Notice that the number of points on the star is wrong - BUT it made me think of the FLAG!

From Wikipedia:

The Commonwealth Star (also known as the Federation Star, the Seven Point Star, or the Star of Federation) is a seven-pointed star symbolising the Federation of Australia which came into force on 1 January 1901.

Six points of the Star represent the six original states of the Commonwealth of Australia, while the seventh point represents the territories and any future states. The original Star had only six points; however, the proclamation in 1905 of the Territory of Papua led to the addition of the seventh point in 1908 to represent it and future territories.


So that star is of great significance to Australia.








Visit the website of The Royal Mint Museum.

See: The Royal Mint Museum.

malj1

Quote from: coffeetime on December 04, 2011, 03:52:05 PM
Brilliant, villa! Even the Aussies didn't notice it!
Until this year I never noticed the star, or probably assumed it was mere ornamentation, until I saw this sketch of 1926 by George Kruger-Gray:
Notice that the number of points on the star is wrong - BUT it made me think of the FLAG!
So that star is of great significance to Australia.

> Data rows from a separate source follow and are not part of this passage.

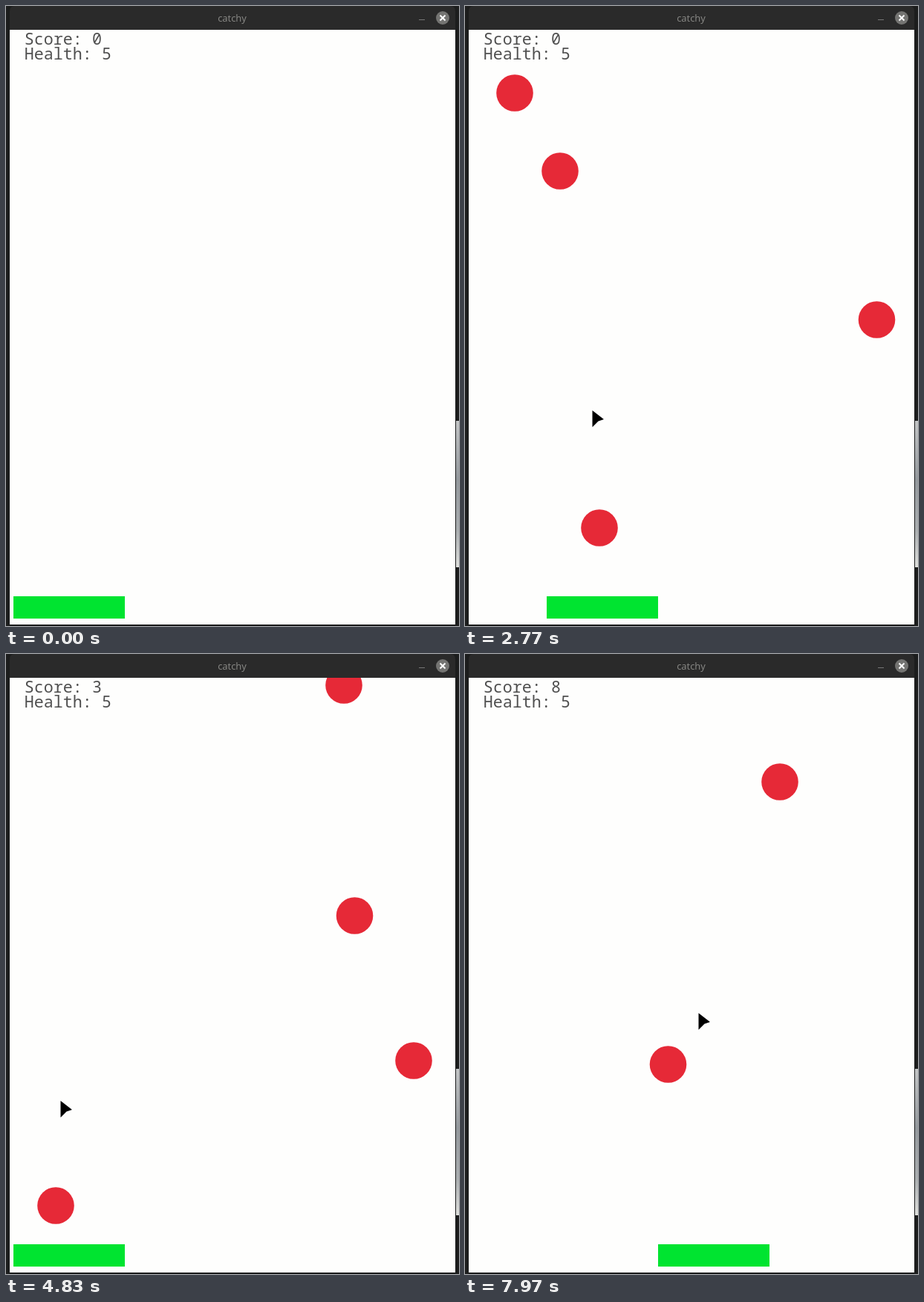
Recreate the animation shown at these times as an HTML page. Size 610 by 834 pixels, loop 8 s.

```html
<!DOCTYPE html>
<html lang="en">
<head>
<meta charset="utf-8">
<title>catchy</title>
<style>
  html, body { margin: 0; width: 100%; height: 100%; overflow: hidden; background: #1c1d1d; }
  svg { display: block; width: 610px; height: 834px; }
  .title { font: 13px "Open Sans", sans-serif; fill: #8b8b88; text-anchor: middle; }
  .hud { font: 300 21.7px "Noto Sans Mono", monospace; fill: #505050; white-space: pre; }
</style>
</head>
<body>
<svg viewBox="0 0 610 834">
  <defs>
    <linearGradient id="photo" x2="0" y2="1">
      <stop offset="0" stop-color="#c3c5c6"/>
      <stop offset=".4" stop-color="#93989c"/>
      <stop offset=".75" stop-color="#aaaeb0"/>
      <stop offset="1" stop-color="#dedfdc"/>
    </linearGradient>
    <clipPath id="field"><rect x="5" y="32" width="600" height="800"/></clipPath>
  </defs>

  <rect width="610" height="834" fill="#1c1d1d"/>
  <rect x="606" y="558" width="4" height="197" fill="url(#photo)"/>
  <path d="M5 32V7q0-7 7-7H598q7 0 7 7V32z" fill="#2a2a2a"/>
  <text class="title" x="304.5" y="21">catchy</text>
  <path d="M556 18.5h8" stroke="#777"/>
  <circle cx="588" cy="16" r="9" fill="#747472"/>
  <path d="M584.5 12.5l7 7m0-7l-7 7" stroke="#fff" stroke-width="2"/>

  <g clip-path="url(#field)">
    <rect x="5" y="32" width="600" height="800" fill="#fefefd"/>
    <text class="hud" x="24.8" y="52" id="score">Score: 0</text>
    <text class="hud" x="24.8" y="72">Health: 5</text>
    <g id="balls" fill="#e62937"></g>
    <rect id="paddle" y="794" width="150" height="30" fill="#00e430"/>
    <path id="cursor" d="M-.5-1L15 11L7.5 13.5L-.5 21.5z" fill="#000"
      stroke="#fff" stroke-width="2" paint-order="stroke"/>
  </g>
</svg>
<script>
const LOOP = 8000, STEP = 1000 / 30, STEPS = 240;
const TOP = 32, FALL = 5, CATCH_Y = 770, PADDLE_SPEED = 20;
const $ = id => document.getElementById(id);

// Each ball: x, and the game tick at which its centre enters the field.
const balls = [
  [181, 32], [554.5, 88], [128, 128], [67, 149], [549, 188],
  [469.5, 227], [455, 289], [311, 320], [273.5, 375], [424, 451]
].map(([x, born]) => {
  const el = document.createElementNS("http://www.w3.org/2000/svg", "circle");
  el.setAttribute("cx", x);
  el.setAttribute("r", 24.8);
  $("balls").append(el);
  return { el, born };
});

// Places where the hand rests: step of arrival, step of leaving, x, y.
const stops = [
  [14, 14, 110, 545], [34, 34, 250, 510], [83, 92, 172, 545], [108, 119, 520, 556],
  [126, 146, 74, 602], [164, 164, 490, 500], [199, 224, 437, 452], [260, 260, 252, 500]
];
const easeOut = p => 1 - (1 - p) ** 2;

function cursorAt(n) {
  const i = stops.findIndex(s => n <= s[1]);
  const [arrive, , x, y] = stops[i];
  if (i === 0 || n >= arrive) return [x, y];
  const [, leave, x0, y0] = stops[i - 1];
  const p = easeOut((n - leave) / (arrive - leave));
  return [x0 + (x - x0) * p, y0 + (y - y0) * p];
}

// The paddle chases the cursor at a limited speed, on a 10 px grid.
const paddleX = [10];
for (let n = 1; n < STEPS; n++) {
  const x = paddleX[n - 1];
  const goal = n > stops[0][0] ? 10 * Math.ceil((cursorAt(n - 1)[0] - 70) / 10) : x;
  paddleX.push(x + Math.max(-PADDLE_SPEED, Math.min(PADDLE_SPEED, goal - x)));
}

function draw(time) {
  const n = Math.min(STEPS - 1, Math.floor((time % LOOP + 5) / STEP));
  const tick = Math.floor(n * (2 + 1 / 120)); // game runs slightly above 60 Hz
  let score = 0;
  for (const { el, born } of balls) {
    const y = TOP + FALL * (tick - born), caught = y >= CATCH_Y;
    if (caught) score++;
    el.setAttribute("cy", y);
    el.setAttribute("visibility", caught ? "hidden" : "visible");
  }
  $("score").textContent = "Score: " + score;
  $("paddle").setAttribute("x", paddleX[n]);
  const [x, y] = cursorAt(n).map(Math.round);
  $("cursor").setAttribute("transform", `translate(${x} ${y})`);
  $("cursor").setAttribute("visibility", n < stops[0][0] ? "hidden" : "visible");
}

const start = performance.now();
function loop() {
  draw(performance.now() - start);
  requestAnimationFrame(loop);
}
loop();
</script>
</body>
</html>
```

But see the one-off 1921 shilling; Above the date is a small star, this was intended to indicate that the metal content in the coin had been dropped from .925 fine to .500 fine, a debasement which did not occur. this has 5 points [while those in the shield have six points] - this is now a highly prized addition to any collection.
Malcolm
Have a look at  my tokens and my banknotes.

translateltd

Quote from: coffeetime on December 09, 2011, 11:06:43 PM

New Zealand issued its first crown in 1935. The Treaty of Waitangi was signed in 1840 by representatives of the British Crown and various Maori chiefs. For some reason, the New Zealanders chose to commemorate this event on a crown dated 1935.


It isn't actually a Waitangi commemorative - it was meant to be part of the original 1933 coin series but was delayed by a couple of years.

villa66

Quote from: translateltd on December 10, 2011, 07:26:21 AM
It isn't actually a Waitangi commemorative - it was meant to be part of the original 1933 coin series but was delayed by a couple of years.

I remember reading that and trying to wrap my mind around it. Finally arrived at something like "the '35 crown depicts the fact of the event, rather than being a celebration of the event itself."

:) v.